WHAT IS NEEDED:
Please give the number of lines in the records below that include "narrow", with no other output.

Collected data:
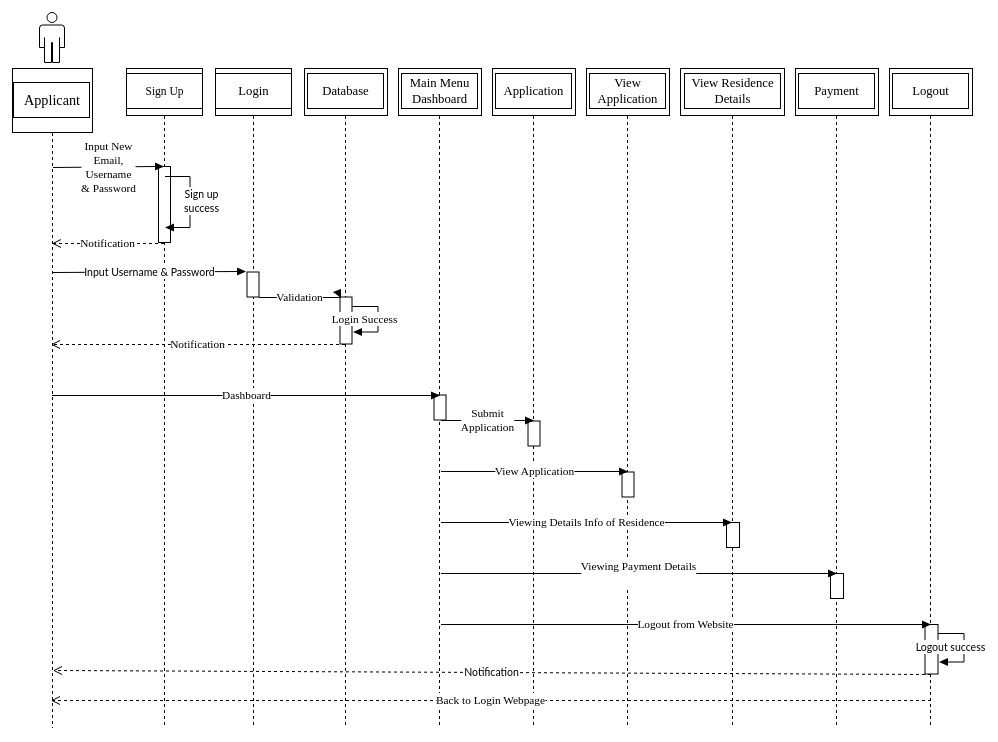
<!DOCTYPE html>
<html lang="en">
<head>
<meta charset="utf-8">
<title>Applicant sequence diagram</title>
<style>
:root { --ink: #000; --paper: #fff; }
* { box-sizing: border-box; }
body { margin: 0; background: var(--paper); }
.diagram {
  position: relative; width: 998px; height: 742px; overflow: hidden;
  background: var(--paper); color: var(--ink);
  font: 11.3px/14px "Liberation Serif", serif;
}
.lines { position: absolute; inset: 0; fill: none; stroke: var(--ink); stroke-width: 1; }
.lifelines, .returns { stroke-dasharray: 3 3; }
.bars rect { fill: var(--paper); }
.heads { fill: var(--ink); stroke: none; }

.participants { position: absolute; left: 126px; top: 68px; display: flex; gap: 10px; }
.participant {
  flex: none; width: 84px; height: 48px; padding: 4px 0 0 2px;
  border: 1px solid var(--ink);
  font-size: 12.7px; line-height: 16px;
}
.narrow { width: 77px; margin-right: 2px; padding-left: 0; }
.narrow .name { margin-left: -1px; }
.wide { width: 105px; padding-left: 3px; }
.wide .name { width: 97px; }
.small { font-size: 11.5px; }
.name {
  display: grid; place-content: center;
  width: 77px; height: 36px; border: 1px solid var(--ink);
  text-align: center; white-space: nowrap;
}
.actor {
  position: absolute; left: 12px; top: 68px; width: 81px; height: 65px;
  padding-top: 13px; border: 1px solid var(--ink); font-size: 14.2px;
}
.actor .name { padding-left: 1px; }
.message {
  position: absolute; left: var(--x); top: var(--y); transform: translate(-50%, -50%);
  background: var(--paper); text-align: center; white-space: nowrap;
}
.sans { font-family: Lato, sans-serif; font-size: 10.5px; }
.tall { padding-bottom: 14px; }
</style>
</head>
<body>
<main class="diagram">
  <svg class="lines" width="998" height="742" viewBox="0 0 998 742" aria-hidden="true">
    <defs>
      <path id="solid-head" d="M0 0L-9 -4V4Z"/>
      <path id="open-head" d="M8 -4L0 0L8 4" stroke-dasharray="none"/>
    </defs>
    <g class="actor-figure">
      <circle cx="52" cy="17.5" r="5"/>
      <path d="M39.5 47.5V28Q39.5 25 42.5 25H61.5Q64.5 25 64.5 28V47.5H59.5V62.5H52.5V42.5H51.5V62.5H44.5V47.5ZM44.5 37.5V47.5M59.5 37.5V47.5"/>
    </g>
    <g class="lifelines">
      <path d="M52.5 133V728M164.5 116V728M253.5 116V728M345.5 116V728M439.5 116V728M533.5 116V728M627.5 116V728M732.5 116V728M836.5 116V728M930.5 116V728"/>
    </g>
    <g class="bars">
      <rect x="158.5" y="166.5" width="12" height="76"/>
      <rect x="247" y="272" width="12" height="25"/>
      <rect x="340" y="297" width="12" height="47"/>
      <rect x="434" y="395" width="12" height="25"/>
      <rect x="528" y="421" width="12" height="25"/>
      <rect x="622" y="472" width="12" height="25"/>
      <rect x="726.5" y="522.5" width="13" height="25"/>
      <rect x="830.5" y="573.5" width="13" height="25"/>
      <rect x="925" y="624.5" width="13" height="49.5"/>
    </g>
    <g class="calls">
      <path d="M53 167.5L156 166.5M52 272.5L238 271.5M259 297.5H340M52 395.5H432M441 420.5H526M441 471.5H620M441 522.5H724M441 573.5H829M441 624.5H923"/>
      <path d="M165 176.5H190V227.5H174M352 306.5H378V332H362M938 633.5H964V662H948"/>
    </g>
    <g class="heads">
      <use href="#solid-head" x="164" y="166.5"/>
      <use href="#solid-head" x="246" y="271.5"/>
      <polygon points="333,292 341,289 341,298"/>
      <use href="#solid-head" x="440" y="395.5"/>
      <use href="#solid-head" x="534" y="420.5"/>
      <use href="#solid-head" x="628" y="471.5"/>
      <use href="#solid-head" x="732" y="522.5"/>
      <use href="#solid-head" x="837" y="573.5"/>
      <use href="#solid-head" x="931" y="624.5"/>
      <use href="#solid-head" transform="translate(165 227.5) rotate(180)"/>
      <use href="#solid-head" transform="translate(353 332) rotate(180)"/>
      <use href="#solid-head" transform="translate(939 662) rotate(180)"/>
    </g>
    <g class="returns">
      <path d="M164 243.5H53M345 344.5H52M931 674.5L54 670.5M931 700.5H52"/>
      <use href="#open-head" x="53" y="243.5"/>
      <use href="#open-head" x="52" y="344.5"/>
      <use href="#open-head" x="54" y="670.5"/>
      <use href="#open-head" x="52" y="700.5"/>
    </g>
  </svg>

  <div class="actor"><div class="name"><span>Applicant</span></div></div>
  <div class="participants">
    <div class="participant narrow small"><div class="name"><span>Sign Up</span></div></div>
    <div class="participant narrow"><div class="name"><span>Login</span></div></div>
    <div class="participant"><div class="name"><span>Database</span></div></div>
    <div class="participant"><div class="name"><span>Main Menu<br>Dashboard</span></div></div>
    <div class="participant"><div class="name"><span>Application</span></div></div>
    <div class="participant"><div class="name"><span>View<br>Application</span></div></div>
    <div class="participant wide"><div class="name"><span>View Residence<br>Details</span></div></div>
    <div class="participant"><div class="name"><span>Payment</span></div></div>
    <div class="participant"><div class="name"><span>Logout</span></div></div>
  </div>

  <div class="message" style="--x:108.5px;--y:167px">Input New<br>Email,<br>Username<br>&amp; Password</div>
  <div class="message sans" style="--x:201.5px;--y:201px">Sign up<br>success</div>
  <div class="message" style="--x:107.5px;--y:243px">Notification</div>
  <div class="message sans" style="--x:149.5px;--y:272px">Input Username &amp; Password</div>
  <div class="message" style="--x:299.5px;--y:297px">Validation</div>
  <div class="message" style="--x:364.5px;--y:319px">Login Success</div>
  <div class="message" style="--x:197.5px;--y:344px">Notification</div>
  <div class="message" style="--x:246.5px;--y:395px">Dashboard</div>
  <div class="message" style="--x:487.5px;--y:420px">Submit<br>Application</div>
  <div class="message" style="--x:534.5px;--y:471px">View Application</div>
  <div class="message" style="--x:586.5px;--y:522px">Viewing Details Info of Residence</div>
  <div class="message tall" style="--x:638.5px;--y:573px">Viewing Payment Details</div>
  <div class="message" style="--x:685.5px;--y:624px">Logout from Website</div>
  <div class="message sans" style="--x:950.5px;--y:647px">Logout success</div>
  <div class="message sans" style="--x:491.5px;--y:672px">Notification</div>
  <div class="message" style="--x:490.5px;--y:700px">Back to Login Webpage</div>
</main>
</body>
</html>
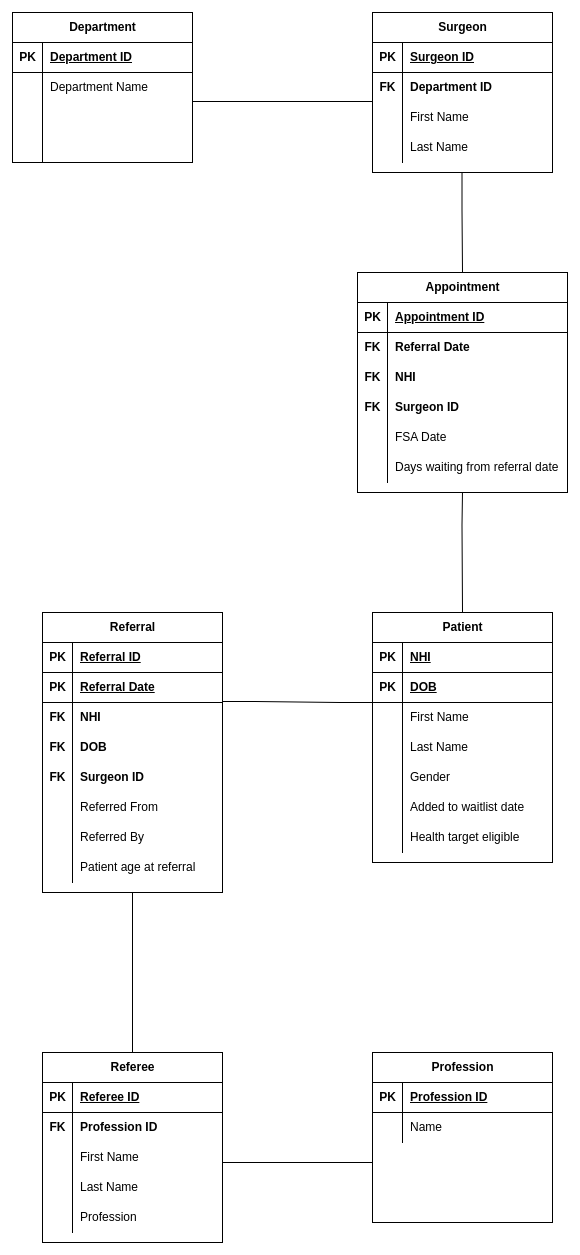
<!DOCTYPE html>
<html lang="en">
<head>
<meta charset="utf-8">
<title>Surgical referral entity relationship diagram</title>
<style>
:root { --ink: #000; --paper: #fff; --row: 30px; }
* { box-sizing: border-box; margin: 0; padding: 0; }
body { background: var(--paper); }
.diagram {
  position: relative; width: 580px; height: 1255px; overflow: hidden;
  background: var(--paper); color: var(--ink);
  font: 12px/14px "Liberation Sans", Arial, sans-serif;
}
.connectors { position: absolute; left: 0; top: 0; fill: none; stroke: var(--ink); stroke-width: 1; }
.entity {
  position: absolute; display: flex; flex-direction: column; overflow: hidden;
  width: 181px; border: 1px solid var(--ink); background: var(--paper);
}
.entity h2 {
  flex: none; height: var(--row); border-bottom: 1px solid var(--ink);
  font-size: 12px; line-height: 29px; text-align: center;
}
.field { flex: none; display: grid; grid-template-columns: 30px 1fr; height: var(--row); line-height: 29px; white-space: nowrap; }
.key { border-right: 1px solid var(--ink); text-align: center; }
.name { padding-left: 7px; }
.primary, .foreign { font-weight: bold; }
.primary { border-bottom: 1px solid var(--ink); }
.primary .name { text-decoration: underline; }
.department { left: 12px; top: 12px; height: 151px; }
.surgeon { left: 372px; top: 12px; height: 161px; }
.appointment { left: 357px; top: 272px; width: 211px; height: 221px; }
.referral { left: 42px; top: 612px; height: 281px; }
.patient { left: 372px; top: 612px; height: 251px; }
.referee { left: 42px; top: 1052px; height: 191px; }
.profession { left: 372px; top: 1052px; height: 171px; }
</style>
</head>
<body>
<main class="diagram">
  <svg class="connectors" width="580" height="1255" viewBox="0 0 580 1255" aria-hidden="true">
    <path d="M193 101.5H373"/>
    <path d="M462 172V210L462.5 272"/>
    <path d="M462.5 492L462 525L462.5 612"/>
    <path d="M222 701.5H255L340 702.5H373"/>
    <path d="M132.5 892V1053"/>
    <path d="M222 1162.5H373"/>
  </svg>

  <section class="entity department">
    <h2>Department</h2>
    <div class="field primary"><span class="key">PK</span><span class="name">Department ID</span></div>
    <div class="field"><span class="key"></span><span class="name">Department Name</span></div>
    <div class="field"><span class="key"></span><span class="name"></span></div>
    <div class="field"><span class="key"></span><span class="name"></span></div>
  </section>

  <section class="entity surgeon">
    <h2>Surgeon</h2>
    <div class="field primary"><span class="key">PK</span><span class="name">Surgeon ID</span></div>
    <div class="field foreign"><span class="key">FK</span><span class="name">Department ID</span></div>
    <div class="field"><span class="key"></span><span class="name">First Name</span></div>
    <div class="field"><span class="key"></span><span class="name">Last Name</span></div>
  </section>

  <section class="entity appointment">
    <h2>Appointment</h2>
    <div class="field primary"><span class="key">PK</span><span class="name">Appointment ID</span></div>
    <div class="field foreign"><span class="key">FK</span><span class="name">Referral Date</span></div>
    <div class="field foreign"><span class="key">FK</span><span class="name">NHI</span></div>
    <div class="field foreign"><span class="key">FK</span><span class="name">Surgeon ID</span></div>
    <div class="field"><span class="key"></span><span class="name">FSA Date</span></div>
    <div class="field"><span class="key"></span><span class="name">Days waiting from referral date</span></div>
  </section>

  <section class="entity referral">
    <h2>Referral</h2>
    <div class="field primary"><span class="key">PK</span><span class="name">Referral ID</span></div>
    <div class="field primary"><span class="key">PK</span><span class="name">Referral Date</span></div>
    <div class="field foreign"><span class="key">FK</span><span class="name">NHI</span></div>
    <div class="field foreign"><span class="key">FK</span><span class="name">DOB</span></div>
    <div class="field foreign"><span class="key">FK</span><span class="name">Surgeon ID</span></div>
    <div class="field"><span class="key"></span><span class="name">Referred From</span></div>
    <div class="field"><span class="key"></span><span class="name">Referred By</span></div>
    <div class="field"><span class="key"></span><span class="name">Patient age at referral</span></div>
  </section>

  <section class="entity patient">
    <h2>Patient</h2>
    <div class="field primary"><span class="key">PK</span><span class="name">NHI</span></div>
    <div class="field primary"><span class="key">PK</span><span class="name">DOB</span></div>
    <div class="field"><span class="key"></span><span class="name">First Name</span></div>
    <div class="field"><span class="key"></span><span class="name">Last Name</span></div>
    <div class="field"><span class="key"></span><span class="name">Gender</span></div>
    <div class="field"><span class="key"></span><span class="name">Added to waitlist date</span></div>
    <div class="field"><span class="key"></span><span class="name">Health target eligible</span></div>
  </section>

  <section class="entity referee">
    <h2>Referee</h2>
    <div class="field primary"><span class="key">PK</span><span class="name">Referee ID</span></div>
    <div class="field foreign"><span class="key">FK</span><span class="name">Profession ID</span></div>
    <div class="field"><span class="key"></span><span class="name">First Name</span></div>
    <div class="field"><span class="key"></span><span class="name">Last Name</span></div>
    <div class="field"><span class="key"></span><span class="name">Profession</span></div>
  </section>

  <section class="entity profession">
    <h2>Profession</h2>
    <div class="field primary"><span class="key">PK</span><span class="name">Profession ID</span></div>
    <div class="field"><span class="key"></span><span class="name">Name</span></div>
  </section>
</main>
</body>
</html>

ANSWER TO THIS TASK:
4